** Opening Data block **

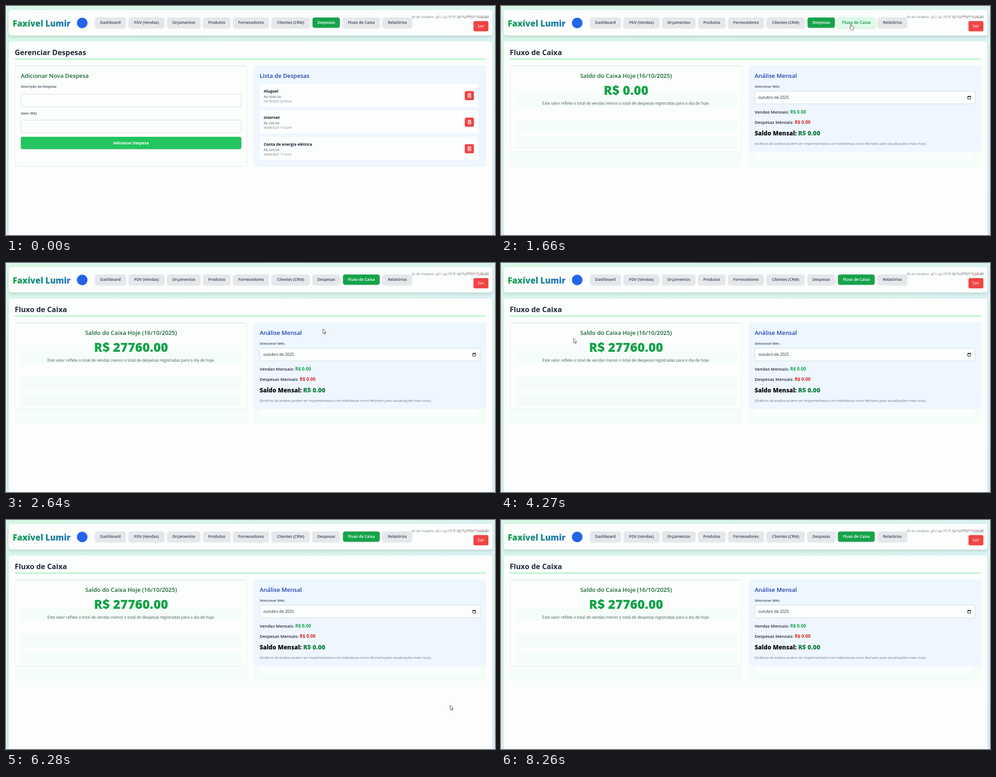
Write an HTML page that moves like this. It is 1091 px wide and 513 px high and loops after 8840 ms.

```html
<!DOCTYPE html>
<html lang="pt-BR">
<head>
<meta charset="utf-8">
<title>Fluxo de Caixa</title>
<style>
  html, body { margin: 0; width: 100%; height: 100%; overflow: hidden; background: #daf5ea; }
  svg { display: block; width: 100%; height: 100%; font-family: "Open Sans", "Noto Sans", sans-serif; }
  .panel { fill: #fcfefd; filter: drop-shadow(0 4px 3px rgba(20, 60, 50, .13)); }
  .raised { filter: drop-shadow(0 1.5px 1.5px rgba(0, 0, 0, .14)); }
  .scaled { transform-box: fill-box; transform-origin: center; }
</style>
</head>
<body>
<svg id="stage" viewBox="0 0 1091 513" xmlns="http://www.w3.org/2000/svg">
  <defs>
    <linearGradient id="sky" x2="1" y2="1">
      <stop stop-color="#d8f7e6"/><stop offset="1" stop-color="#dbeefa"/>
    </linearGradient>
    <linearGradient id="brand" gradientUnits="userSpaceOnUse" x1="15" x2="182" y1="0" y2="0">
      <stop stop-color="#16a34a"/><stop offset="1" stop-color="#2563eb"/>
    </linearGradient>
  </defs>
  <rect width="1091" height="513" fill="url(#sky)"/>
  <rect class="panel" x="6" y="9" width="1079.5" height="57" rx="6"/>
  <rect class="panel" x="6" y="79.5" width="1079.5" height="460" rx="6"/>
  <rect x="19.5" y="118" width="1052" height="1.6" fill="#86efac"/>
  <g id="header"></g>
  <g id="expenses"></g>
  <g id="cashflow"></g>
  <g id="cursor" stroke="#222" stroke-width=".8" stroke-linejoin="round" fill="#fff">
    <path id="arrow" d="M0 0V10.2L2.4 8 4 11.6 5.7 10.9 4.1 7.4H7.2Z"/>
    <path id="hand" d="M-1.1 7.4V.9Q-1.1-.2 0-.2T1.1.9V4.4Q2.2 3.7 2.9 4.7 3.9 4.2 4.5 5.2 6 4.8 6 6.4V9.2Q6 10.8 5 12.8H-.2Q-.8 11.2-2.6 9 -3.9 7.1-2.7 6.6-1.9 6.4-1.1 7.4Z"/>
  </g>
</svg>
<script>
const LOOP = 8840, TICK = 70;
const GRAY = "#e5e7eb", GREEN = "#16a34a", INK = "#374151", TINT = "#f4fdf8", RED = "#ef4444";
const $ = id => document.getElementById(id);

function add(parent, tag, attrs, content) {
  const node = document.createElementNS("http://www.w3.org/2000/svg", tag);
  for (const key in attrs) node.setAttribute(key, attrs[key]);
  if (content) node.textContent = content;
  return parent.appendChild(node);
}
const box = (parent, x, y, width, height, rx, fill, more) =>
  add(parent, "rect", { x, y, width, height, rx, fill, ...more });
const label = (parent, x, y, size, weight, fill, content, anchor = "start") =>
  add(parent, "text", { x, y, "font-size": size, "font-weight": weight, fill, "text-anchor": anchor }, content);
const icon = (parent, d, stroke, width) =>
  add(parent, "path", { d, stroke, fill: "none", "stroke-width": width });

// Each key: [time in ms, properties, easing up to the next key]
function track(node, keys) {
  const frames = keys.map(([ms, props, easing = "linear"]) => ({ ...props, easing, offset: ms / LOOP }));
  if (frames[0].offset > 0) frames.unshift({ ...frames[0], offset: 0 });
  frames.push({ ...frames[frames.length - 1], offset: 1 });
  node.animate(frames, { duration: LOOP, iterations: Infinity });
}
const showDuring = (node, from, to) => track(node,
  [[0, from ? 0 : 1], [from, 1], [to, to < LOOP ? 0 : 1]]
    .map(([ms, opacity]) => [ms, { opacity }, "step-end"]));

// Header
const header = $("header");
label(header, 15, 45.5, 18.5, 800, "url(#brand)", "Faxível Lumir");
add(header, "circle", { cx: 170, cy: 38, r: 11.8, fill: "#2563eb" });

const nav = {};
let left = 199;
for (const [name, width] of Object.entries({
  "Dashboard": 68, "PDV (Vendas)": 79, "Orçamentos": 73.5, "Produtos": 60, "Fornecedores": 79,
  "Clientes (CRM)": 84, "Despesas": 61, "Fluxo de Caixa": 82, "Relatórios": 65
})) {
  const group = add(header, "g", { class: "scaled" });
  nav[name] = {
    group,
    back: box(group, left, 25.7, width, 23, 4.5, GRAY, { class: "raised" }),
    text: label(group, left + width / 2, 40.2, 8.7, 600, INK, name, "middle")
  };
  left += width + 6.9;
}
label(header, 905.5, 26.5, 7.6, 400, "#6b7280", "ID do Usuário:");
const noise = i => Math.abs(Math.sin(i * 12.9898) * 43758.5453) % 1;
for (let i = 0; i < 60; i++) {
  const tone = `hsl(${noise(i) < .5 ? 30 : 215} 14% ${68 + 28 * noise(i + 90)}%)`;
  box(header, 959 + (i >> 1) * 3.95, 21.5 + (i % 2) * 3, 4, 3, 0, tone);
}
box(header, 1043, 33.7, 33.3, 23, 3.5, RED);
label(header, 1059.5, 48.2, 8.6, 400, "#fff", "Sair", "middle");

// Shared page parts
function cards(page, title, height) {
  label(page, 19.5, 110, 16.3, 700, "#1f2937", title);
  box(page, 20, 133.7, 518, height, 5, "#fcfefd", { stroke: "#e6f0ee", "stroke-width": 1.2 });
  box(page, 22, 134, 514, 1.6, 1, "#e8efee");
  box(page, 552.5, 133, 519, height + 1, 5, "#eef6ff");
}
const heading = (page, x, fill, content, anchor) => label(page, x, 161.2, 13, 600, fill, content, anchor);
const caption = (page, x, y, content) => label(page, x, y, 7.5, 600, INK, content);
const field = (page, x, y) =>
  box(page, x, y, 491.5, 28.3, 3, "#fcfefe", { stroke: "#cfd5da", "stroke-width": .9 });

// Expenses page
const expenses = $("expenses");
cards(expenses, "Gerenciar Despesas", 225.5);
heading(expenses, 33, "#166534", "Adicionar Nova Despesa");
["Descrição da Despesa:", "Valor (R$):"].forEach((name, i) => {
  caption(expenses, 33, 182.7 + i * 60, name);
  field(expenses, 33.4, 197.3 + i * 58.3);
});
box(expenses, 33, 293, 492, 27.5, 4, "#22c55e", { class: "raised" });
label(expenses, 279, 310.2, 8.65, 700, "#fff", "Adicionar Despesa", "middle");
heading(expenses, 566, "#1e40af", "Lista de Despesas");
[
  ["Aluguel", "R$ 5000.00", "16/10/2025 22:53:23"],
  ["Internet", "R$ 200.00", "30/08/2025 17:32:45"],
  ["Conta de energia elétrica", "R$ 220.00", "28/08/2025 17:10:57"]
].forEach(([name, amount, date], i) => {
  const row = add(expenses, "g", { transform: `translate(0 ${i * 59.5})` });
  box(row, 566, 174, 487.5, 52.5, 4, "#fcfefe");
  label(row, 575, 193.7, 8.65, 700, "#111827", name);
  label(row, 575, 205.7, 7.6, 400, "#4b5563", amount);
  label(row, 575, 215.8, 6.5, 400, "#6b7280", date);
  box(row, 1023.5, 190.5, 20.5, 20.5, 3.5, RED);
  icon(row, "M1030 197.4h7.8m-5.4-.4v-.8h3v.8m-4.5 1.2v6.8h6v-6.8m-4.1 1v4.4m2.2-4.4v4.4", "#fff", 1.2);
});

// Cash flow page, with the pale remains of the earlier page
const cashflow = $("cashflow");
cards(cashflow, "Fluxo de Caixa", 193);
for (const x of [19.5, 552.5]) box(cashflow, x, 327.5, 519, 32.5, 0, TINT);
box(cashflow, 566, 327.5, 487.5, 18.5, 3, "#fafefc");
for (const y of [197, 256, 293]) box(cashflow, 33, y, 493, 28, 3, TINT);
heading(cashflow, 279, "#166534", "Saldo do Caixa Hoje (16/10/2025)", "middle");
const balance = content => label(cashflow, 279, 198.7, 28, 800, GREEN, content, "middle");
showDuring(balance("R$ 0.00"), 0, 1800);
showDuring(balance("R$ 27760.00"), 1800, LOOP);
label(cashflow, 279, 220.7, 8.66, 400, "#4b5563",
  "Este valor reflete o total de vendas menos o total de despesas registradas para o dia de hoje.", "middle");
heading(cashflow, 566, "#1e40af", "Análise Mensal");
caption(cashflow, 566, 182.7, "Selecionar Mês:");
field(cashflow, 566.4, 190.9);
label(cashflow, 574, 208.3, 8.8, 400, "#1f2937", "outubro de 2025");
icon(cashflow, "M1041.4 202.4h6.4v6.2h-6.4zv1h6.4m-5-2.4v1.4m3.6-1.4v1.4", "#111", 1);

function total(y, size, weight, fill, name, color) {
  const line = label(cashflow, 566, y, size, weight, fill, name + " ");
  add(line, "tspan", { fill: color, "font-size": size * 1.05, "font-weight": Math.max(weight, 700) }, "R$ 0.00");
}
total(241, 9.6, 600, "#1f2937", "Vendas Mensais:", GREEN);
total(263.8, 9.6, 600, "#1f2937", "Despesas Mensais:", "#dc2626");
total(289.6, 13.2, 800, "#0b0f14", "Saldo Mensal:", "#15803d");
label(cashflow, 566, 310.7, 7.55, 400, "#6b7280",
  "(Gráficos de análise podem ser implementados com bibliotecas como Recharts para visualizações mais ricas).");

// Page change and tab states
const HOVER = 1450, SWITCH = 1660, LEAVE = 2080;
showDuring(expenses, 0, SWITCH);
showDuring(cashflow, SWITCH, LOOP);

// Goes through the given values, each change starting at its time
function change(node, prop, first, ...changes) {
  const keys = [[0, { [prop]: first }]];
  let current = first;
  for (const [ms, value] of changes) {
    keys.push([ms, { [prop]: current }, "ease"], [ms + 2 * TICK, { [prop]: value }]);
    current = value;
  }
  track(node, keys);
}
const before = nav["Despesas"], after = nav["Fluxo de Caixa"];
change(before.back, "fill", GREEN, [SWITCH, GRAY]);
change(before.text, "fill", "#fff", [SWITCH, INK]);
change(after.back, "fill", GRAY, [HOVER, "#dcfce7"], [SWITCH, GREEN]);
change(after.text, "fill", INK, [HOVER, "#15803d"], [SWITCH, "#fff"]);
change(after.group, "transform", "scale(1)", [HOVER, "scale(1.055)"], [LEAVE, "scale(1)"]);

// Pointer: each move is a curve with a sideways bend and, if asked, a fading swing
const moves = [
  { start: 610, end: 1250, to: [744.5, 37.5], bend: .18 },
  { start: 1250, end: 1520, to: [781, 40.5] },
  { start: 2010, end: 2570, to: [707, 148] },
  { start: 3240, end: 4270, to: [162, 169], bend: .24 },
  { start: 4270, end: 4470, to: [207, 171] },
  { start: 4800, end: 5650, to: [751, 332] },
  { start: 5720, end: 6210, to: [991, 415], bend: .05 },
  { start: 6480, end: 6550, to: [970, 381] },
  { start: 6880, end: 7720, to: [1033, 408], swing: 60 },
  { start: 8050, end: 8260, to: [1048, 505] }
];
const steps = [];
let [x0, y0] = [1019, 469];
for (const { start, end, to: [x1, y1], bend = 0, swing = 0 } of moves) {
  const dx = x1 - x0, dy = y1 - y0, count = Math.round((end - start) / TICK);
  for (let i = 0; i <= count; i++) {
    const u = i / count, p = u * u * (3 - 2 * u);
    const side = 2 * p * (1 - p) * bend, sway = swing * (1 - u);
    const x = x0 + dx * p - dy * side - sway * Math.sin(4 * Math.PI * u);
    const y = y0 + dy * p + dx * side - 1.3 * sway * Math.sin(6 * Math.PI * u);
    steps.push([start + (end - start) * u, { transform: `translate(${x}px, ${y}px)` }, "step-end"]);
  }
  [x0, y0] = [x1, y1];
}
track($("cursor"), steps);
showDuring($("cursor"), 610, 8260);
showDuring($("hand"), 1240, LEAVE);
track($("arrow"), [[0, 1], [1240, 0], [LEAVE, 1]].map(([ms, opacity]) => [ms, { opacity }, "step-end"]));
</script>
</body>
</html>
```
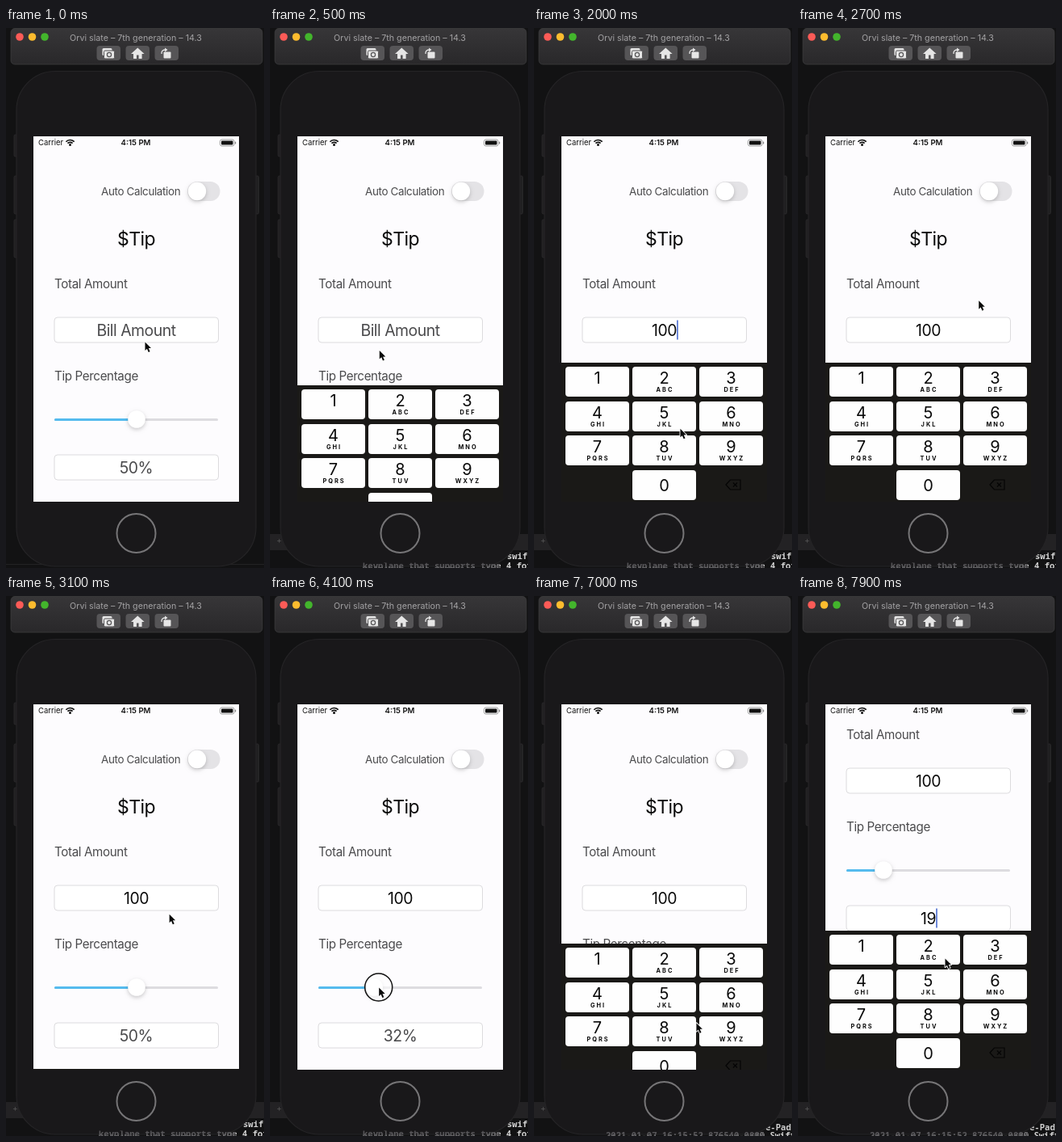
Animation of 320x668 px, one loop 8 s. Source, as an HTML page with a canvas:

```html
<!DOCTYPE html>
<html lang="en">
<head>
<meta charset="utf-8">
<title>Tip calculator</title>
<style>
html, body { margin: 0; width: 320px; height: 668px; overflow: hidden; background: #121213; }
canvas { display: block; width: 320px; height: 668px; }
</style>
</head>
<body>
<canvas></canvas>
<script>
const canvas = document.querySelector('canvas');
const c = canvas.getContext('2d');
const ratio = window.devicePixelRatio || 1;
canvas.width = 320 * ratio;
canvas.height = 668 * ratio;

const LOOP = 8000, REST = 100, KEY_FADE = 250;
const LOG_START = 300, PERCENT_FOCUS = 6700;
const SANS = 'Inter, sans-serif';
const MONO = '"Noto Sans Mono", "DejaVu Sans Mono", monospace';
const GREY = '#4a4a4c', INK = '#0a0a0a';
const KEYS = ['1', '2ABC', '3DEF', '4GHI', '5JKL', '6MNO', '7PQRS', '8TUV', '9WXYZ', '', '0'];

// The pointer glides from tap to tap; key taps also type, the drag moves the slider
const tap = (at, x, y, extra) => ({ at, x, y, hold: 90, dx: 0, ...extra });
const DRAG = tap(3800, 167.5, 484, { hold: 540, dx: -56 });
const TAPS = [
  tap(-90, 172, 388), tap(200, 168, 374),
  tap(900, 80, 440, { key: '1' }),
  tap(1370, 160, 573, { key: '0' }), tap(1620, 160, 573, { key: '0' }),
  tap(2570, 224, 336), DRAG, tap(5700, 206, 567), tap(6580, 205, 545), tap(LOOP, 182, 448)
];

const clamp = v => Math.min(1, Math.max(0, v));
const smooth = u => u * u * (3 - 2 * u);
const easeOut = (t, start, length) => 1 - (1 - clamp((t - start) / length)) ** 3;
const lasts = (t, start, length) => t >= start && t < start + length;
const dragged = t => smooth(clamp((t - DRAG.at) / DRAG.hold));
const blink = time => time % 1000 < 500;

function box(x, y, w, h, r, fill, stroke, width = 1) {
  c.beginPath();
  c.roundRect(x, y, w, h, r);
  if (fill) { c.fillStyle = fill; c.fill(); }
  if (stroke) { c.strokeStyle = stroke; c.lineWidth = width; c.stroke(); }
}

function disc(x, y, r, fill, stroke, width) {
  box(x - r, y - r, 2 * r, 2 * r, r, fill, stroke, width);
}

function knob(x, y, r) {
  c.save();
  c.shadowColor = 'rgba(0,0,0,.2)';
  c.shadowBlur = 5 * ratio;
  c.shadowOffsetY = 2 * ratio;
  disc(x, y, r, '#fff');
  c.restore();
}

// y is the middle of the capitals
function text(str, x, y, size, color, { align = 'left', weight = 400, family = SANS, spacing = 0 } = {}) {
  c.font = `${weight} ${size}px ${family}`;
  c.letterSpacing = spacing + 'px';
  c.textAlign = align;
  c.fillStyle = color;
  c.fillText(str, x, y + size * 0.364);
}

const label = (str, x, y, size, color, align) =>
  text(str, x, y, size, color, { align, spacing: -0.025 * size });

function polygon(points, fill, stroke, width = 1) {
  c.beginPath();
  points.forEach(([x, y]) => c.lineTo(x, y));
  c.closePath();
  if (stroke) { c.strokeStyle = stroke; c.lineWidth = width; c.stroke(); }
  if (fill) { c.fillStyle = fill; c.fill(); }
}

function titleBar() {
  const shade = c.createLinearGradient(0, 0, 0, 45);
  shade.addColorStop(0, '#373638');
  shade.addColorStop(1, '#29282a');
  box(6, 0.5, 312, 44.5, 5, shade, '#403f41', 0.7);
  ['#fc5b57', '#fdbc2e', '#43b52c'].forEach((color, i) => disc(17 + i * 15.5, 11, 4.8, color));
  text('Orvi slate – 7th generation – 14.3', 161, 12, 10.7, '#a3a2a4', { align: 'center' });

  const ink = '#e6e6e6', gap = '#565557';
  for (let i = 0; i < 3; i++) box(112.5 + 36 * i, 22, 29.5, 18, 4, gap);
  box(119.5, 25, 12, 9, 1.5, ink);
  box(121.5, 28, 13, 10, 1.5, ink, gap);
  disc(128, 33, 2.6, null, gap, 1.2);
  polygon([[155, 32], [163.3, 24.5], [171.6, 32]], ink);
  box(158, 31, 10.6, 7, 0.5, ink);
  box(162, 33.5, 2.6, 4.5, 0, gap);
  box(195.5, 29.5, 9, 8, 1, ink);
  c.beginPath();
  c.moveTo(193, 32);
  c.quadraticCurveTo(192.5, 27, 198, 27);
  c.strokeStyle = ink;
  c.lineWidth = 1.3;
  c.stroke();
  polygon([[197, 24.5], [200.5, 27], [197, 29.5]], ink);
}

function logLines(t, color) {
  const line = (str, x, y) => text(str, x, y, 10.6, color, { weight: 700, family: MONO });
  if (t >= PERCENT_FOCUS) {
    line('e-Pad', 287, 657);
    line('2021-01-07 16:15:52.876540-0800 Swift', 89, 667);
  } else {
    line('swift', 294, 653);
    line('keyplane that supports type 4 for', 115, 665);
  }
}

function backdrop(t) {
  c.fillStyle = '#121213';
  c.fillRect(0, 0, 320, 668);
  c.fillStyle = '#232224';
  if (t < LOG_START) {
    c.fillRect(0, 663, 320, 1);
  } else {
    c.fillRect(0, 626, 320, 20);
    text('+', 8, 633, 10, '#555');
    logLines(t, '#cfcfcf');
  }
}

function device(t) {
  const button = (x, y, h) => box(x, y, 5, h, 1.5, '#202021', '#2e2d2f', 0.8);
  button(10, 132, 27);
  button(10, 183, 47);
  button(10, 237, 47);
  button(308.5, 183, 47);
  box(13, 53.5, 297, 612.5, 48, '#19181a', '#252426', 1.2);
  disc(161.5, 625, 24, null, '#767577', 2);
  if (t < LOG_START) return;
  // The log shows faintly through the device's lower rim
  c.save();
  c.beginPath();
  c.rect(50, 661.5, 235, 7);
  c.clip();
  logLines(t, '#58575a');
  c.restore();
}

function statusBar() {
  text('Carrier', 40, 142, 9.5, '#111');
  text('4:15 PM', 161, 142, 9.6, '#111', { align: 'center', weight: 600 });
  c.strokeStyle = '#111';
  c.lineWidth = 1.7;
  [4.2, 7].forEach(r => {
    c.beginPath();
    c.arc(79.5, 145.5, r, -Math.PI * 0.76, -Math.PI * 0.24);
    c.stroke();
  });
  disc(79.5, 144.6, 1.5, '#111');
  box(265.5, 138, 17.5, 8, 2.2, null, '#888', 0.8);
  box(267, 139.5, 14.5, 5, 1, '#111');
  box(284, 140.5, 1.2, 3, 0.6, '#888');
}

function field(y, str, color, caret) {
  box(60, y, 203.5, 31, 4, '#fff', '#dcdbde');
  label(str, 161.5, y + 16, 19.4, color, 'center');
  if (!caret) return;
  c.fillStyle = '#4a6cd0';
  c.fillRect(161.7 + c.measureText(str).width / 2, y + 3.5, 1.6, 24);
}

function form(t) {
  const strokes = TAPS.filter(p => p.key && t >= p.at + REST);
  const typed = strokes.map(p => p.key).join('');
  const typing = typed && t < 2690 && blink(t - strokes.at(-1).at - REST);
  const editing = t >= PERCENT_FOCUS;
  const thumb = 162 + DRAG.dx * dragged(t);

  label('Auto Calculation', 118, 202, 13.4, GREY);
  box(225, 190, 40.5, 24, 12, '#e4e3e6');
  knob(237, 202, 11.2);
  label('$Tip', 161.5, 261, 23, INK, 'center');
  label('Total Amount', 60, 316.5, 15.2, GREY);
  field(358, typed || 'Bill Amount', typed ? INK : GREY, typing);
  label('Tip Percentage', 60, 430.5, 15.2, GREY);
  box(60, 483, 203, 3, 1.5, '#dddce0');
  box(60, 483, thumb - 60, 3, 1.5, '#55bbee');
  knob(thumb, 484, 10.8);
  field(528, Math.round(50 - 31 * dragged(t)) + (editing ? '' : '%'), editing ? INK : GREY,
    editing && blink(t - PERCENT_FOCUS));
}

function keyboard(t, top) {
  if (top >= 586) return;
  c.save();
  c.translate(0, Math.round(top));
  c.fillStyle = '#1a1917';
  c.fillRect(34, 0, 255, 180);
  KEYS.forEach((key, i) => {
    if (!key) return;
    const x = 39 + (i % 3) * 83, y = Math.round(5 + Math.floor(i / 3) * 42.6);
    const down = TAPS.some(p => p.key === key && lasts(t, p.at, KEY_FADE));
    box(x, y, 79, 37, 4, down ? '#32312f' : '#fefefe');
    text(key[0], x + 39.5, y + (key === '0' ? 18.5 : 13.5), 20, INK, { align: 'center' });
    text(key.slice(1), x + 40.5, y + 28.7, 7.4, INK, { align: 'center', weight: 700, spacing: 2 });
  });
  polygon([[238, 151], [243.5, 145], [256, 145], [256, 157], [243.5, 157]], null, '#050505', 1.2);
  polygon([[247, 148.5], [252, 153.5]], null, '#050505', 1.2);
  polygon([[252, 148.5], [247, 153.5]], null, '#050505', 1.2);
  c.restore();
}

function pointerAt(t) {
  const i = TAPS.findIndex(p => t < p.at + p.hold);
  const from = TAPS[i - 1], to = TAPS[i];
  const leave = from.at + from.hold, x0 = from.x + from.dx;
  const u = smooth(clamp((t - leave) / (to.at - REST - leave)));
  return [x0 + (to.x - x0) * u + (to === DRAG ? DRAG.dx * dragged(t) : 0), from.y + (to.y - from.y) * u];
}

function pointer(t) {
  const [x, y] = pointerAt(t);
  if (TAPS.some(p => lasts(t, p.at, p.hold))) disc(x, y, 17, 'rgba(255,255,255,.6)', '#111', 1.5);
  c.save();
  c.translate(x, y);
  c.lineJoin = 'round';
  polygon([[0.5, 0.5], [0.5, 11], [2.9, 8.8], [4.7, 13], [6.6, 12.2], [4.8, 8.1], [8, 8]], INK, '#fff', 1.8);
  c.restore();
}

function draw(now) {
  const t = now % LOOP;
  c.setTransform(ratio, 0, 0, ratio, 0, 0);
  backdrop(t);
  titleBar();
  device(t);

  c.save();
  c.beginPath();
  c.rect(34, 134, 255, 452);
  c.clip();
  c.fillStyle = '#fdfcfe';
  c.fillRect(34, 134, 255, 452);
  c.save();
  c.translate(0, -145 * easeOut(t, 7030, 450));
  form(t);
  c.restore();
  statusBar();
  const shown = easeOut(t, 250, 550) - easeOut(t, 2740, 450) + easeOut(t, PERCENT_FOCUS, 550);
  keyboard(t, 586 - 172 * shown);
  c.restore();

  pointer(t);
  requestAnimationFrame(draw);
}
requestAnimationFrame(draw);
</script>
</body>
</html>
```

** Closing Data block **

* Exercise brief: Using the records above, report the count of lines holding "fillStyle" and nothing else.

* Solution to this exercise: 8